To produce modelled estimates, regression techniques established relationships between observed data and explanatory variables, which are good predictors of child labour according to the literature. The selection of explanatory variables was based on economic theory and empirical studies on the determinants of child labour. They include GDP per capita, population data by age and rural/urban areas, employment in agriculture, social protection coverage, educational attainment, fertility rate, unemployment, labour income and youth not in employment, education or training. 

Although country-level figures are not available in ILOSTAT for European Union (EU) countries, these are included for the purposes of global estimates. However, the age groups available from EU labour force surveys are not in line with the standard age groupings of the global estimates of child labour. Instead of having the desired 15–17 age band, only the 15–19 age band is available. To avoid the loss of the data for the EU countries, an interpolation procedure to model the 15-17 age group as a function of the 15-19 group, and other information, is carried out for the target indicators.
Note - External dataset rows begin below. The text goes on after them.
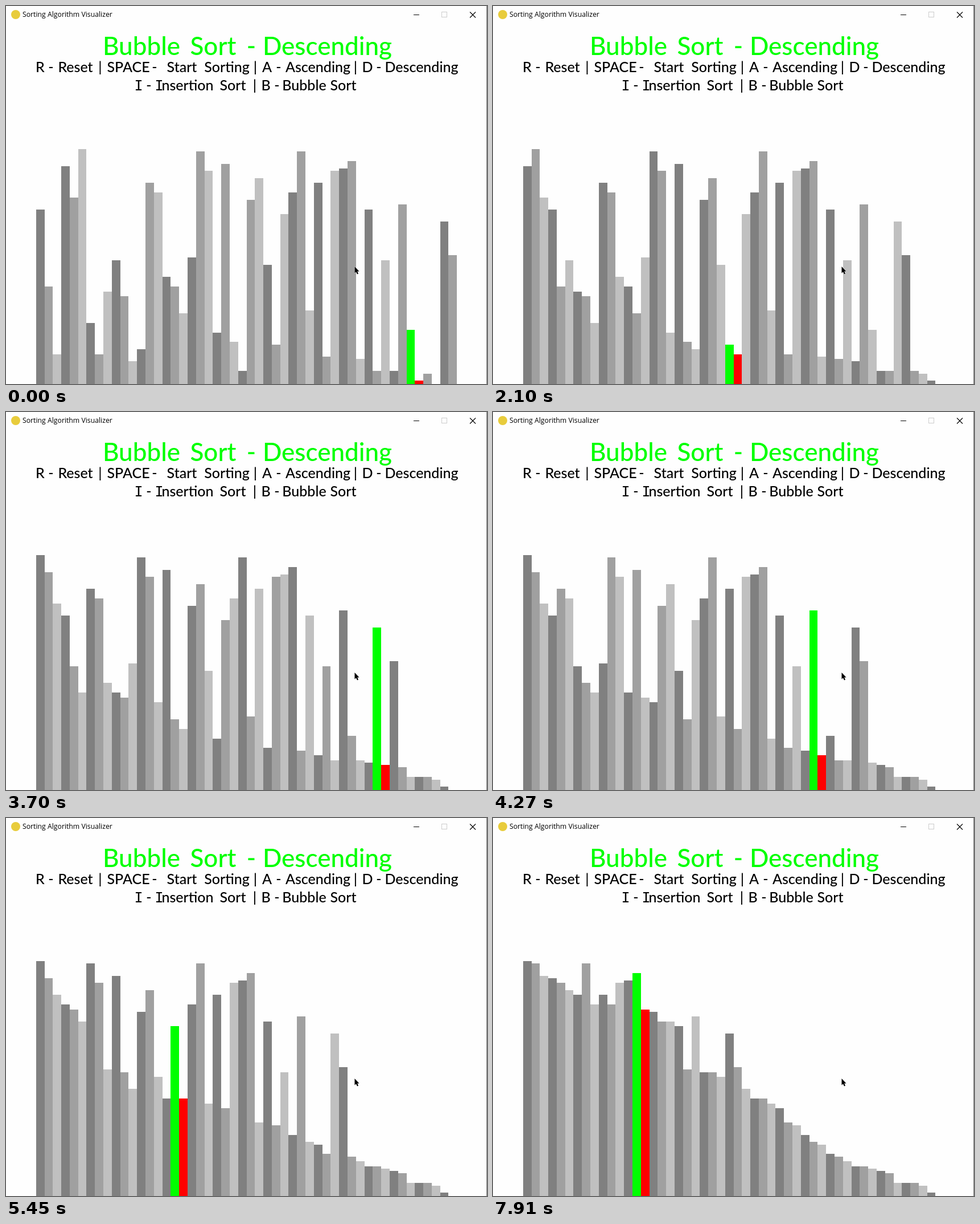
Recreate the animation shown at these times as an HTML page with a canvas. Size 845x663 px, loop 8000 ms.

```html
<!DOCTYPE html>
<html lang="en">
<head>
<meta charset="utf-8">
<title>Sorting Algorithm Visualizer</title>
<style>
  html, body { margin: 0; width: 100%; height: 100%; overflow: hidden; background: #fefefe; }
  canvas, svg { position: absolute; left: 0; top: 0; }
  .words { font-family: Lato, "Open Sans", sans-serif; font-weight: 500; text-anchor: middle; }
  .serif-i { font-family: "DejaVu Sans Mono", monospace; font-weight: 400; }
</style>
</head>
<body>
<canvas id="bars" width="845" height="663"></canvas>
<svg id="ui" width="845" height="663" viewBox="0 0 845 663">
  <path d="M844.5 0V663" stroke="#777"/>
  <circle cx="17" cy="15" r="8" fill="#e8cc3c"/>
  <text x="29" y="19" font-size="12.25" font-family="Open Sans, sans-serif">Sorting Algorithm Visualizer</text>
  <path d="M716 15.5H726" stroke="#000"/>
  <rect x="765.5" y="10.5" width="9" height="9" fill="none" stroke="#ccc"/>
  <path d="M815 10.5L825 20.5M825 10.5L815 20.5" stroke="#000" stroke-width="1.1"/>
  <path d="M612.5 457V468.5L615 466.3L617 470.5L619 469.5L617.2 465.6H620.5Z"
        stroke="#fff" stroke-width="1" paint-order="stroke"/>
</svg>
<script>
const LOOP = 8000, COUNT = 50, BOTTOM = 663;
const GREYS = ['#808080', '#a0a0a0', '#c0c0c0'];

// Each word is followed by the x of its centre.
const LINES = [
  [44, 86, '#0f0', 'Bubble 238 Sort 364 - 431 Descending 564.5'],
  [25, 116, '#000', 'R 60 - 79 Reset 122 | 165.5 SPACE 215 - 261 Start 309 Sorting 388 ' +
    '| 438 A 458.5 - 479 Ascending 548 | 614 D 635 - 655 Descending 730'],
  [25, 148, '#000', 'I 233 - 251 I 269 nsertion 319 Sort 398.5 | 437 B 456.5 - 476 Bubble 524 Sort 592.5']
];

function addLine([size, y, fill, words]) {
  const parts = words.split(' ');
  for (let i = 0; i < parts.length; i += 2) {
    const el = document.createElementNS('http://www.w3.org/2000/svg', 'text');
    const attrs = { x: parts[i + 1], y, fill, 'font-size': size,
                    class: parts[i] === 'I' ? 'words serif-i' : 'words' };
    for (const key in attrs) el.setAttribute(key, attrs[key]);
    el.textContent = parts[i];
    document.getElementById('ui').append(el);
  }
}
LINES.forEach(addLine);

// Top edge of every bar: a smaller number is a taller bar.
const tops = [
  357, 492, 611, 281, 336, 251, 556, 611, 501, 446, 509, 623, 602, 310, 327, 475, 492,
  539, 441, 255, 289, 573, 277, 589, 640, 340, 302, 454, 594, 365, 327, 255, 534, 310,
  615, 289, 285, 272, 619, 357, 640, 446, 640, 348, 568, 657, 645, 663, 378, 437
];

// Bubble sort in descending order, one state per swap, picked up mid-pass.
const START = 44;
const states = [{ pass: 0, j: START, tops: [...tops] }];
for (let pass = 0; pass < COUNT - 1; pass++) {
  for (let j = pass ? 0 : START + 1; j < COUNT - 1 - pass; j++) {
    if (tops[j] <= tops[j + 1]) continue;
    [tops[j], tops[j + 1]] = [tops[j + 1], tops[j]];
    states.push({ pass, j, tops: [...tops] });
  }
}

// Progress of the sort: time, pass, swapped index.
const keys = [
  [0, 0, 44], [1050, 2, 29], [3010, 6, 25], [4270, 9, 34],
  [5450, 13, 16], [6650, 17, 22], [7910, 24, 13]
].map(([time, pass, j]) => ({ time, step: states.findIndex(s => s.pass === pass && s.j === j) }));

// Screen refreshes: first, last, number.
const ticks = [0];
for (const [first, last, n] of [
  [120, 1050, 8], [1170, 2100, 8], [2220, 3010, 7], [3130, 3130, 1], [3280, 4270, 8],
  [4420, 5450, 9], [5600, 6530, 8], [6650, 7610, 8], [7760, 7910, 2]
]) {
  for (let i = 0; i < n; i++) ticks.push(first + (n > 1 ? (last - first) * i / (n - 1) : 0));
}

function stateAt(time) {
  const tick = ticks.findLast(t => t <= time + 0.01);
  const next = Math.max(1, keys.findIndex(k => k.time >= tick - 0.01));
  const a = keys[next - 1], b = keys[next];
  const part = (tick - a.time) / (b.time - a.time);
  return states[Math.round(a.step + (b.step - a.step) * part)];
}

const ctx = document.getElementById('bars').getContext('2d');
const edge = i => Math.round(52.75 + 14.79 * i);

function draw({ j, tops }) {
  ctx.clearRect(0, 0, 845, BOTTOM);
  tops.forEach((top, i) => {
    ctx.fillStyle = i === j ? '#0f0' : i === j + 1 ? '#f00' : GREYS[i % 3];
    ctx.fillRect(edge(i), top, edge(i + 1) - edge(i), BOTTOM - top);
  });
}

let begin;
function frame(now) {
  begin ??= now;
  draw(stateAt(Math.max(0, now - begin) % LOOP));
  requestAnimationFrame(frame);
}
draw(states[0]);
requestAnimationFrame(frame);
</script>
</body>
</html>
```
The underlying data files used for this procedure are available here

For more information on global estimates, refer to the annex of the latest global child labour report

Recommended sources

The main sources of child labour statistics are nationally representative household surveys that fully or partially cover children aged 5 to 17. These include multiple indicator cluster surveys (MICS) implemented with the assistance of UNICEF, child labour surveys implemented with the assistance of the ILO, demographic and health surveys (DHS) from USAID, labour force surveys (LFS) and other national household surveys.

For more information on the differences in source types, refer to the Comparison of survey instruments for collecting data on child labour.   

Interpretation and uses

Reliable, comprehensive and timely data on the nature and extent of child labour provide a basis for determining priorities for national global action against child labour. Statistical information on child labour, and more broadly on all working children, also provide a basis for increasing public awareness of the situation of working children and for the development of appropriate regulatory frameworks and policies. 


While the concept of child labour includes working in activities that are hazardous in nature, to ensure comparability of estimates over time and to minimize data quality issues, work beyond age-specific hourly thresholds are used as a proxy for hazardous work. Further methodological work is needed to validate questions specifically aimed at identifying children in hazardous working conditions. 

Similarly, while the worst forms of child labour other than hazardous work also form part of the concept of child labour more broadly, data on the worst forms of child labour are not currently captured in regular household surveys given difficulties with accurately and reliably measuring it. Therefore, this element of child labour is not captured by the indicators.

More broadly, child labour estimates based on the statistical standards set out in the ICLS resolution represent useful benchmarks for international comparative purposes but are not necessarily consistent with estimates based on national child labour legislation. ILO Convention No. 138 contains a number of flexibility clauses left to the discretion of the competent national authority in consultation (where relevant) with workers’ and employers’ organizations (e.g., minimum ages, scope of application). This means that there is no single legal definition of child labour across countries, and thus, no single statistical measure of child labour consistent with national legislation across countries. 

In addition, for the purpose of indicator 8.7.1 in the Sustainable Development Goals, and with the goal of facilitating international comparability, fetching water and collecting firewood were classified as unpaid household services (i.e., household chores), a form of production that lies outside the SNA production boundary.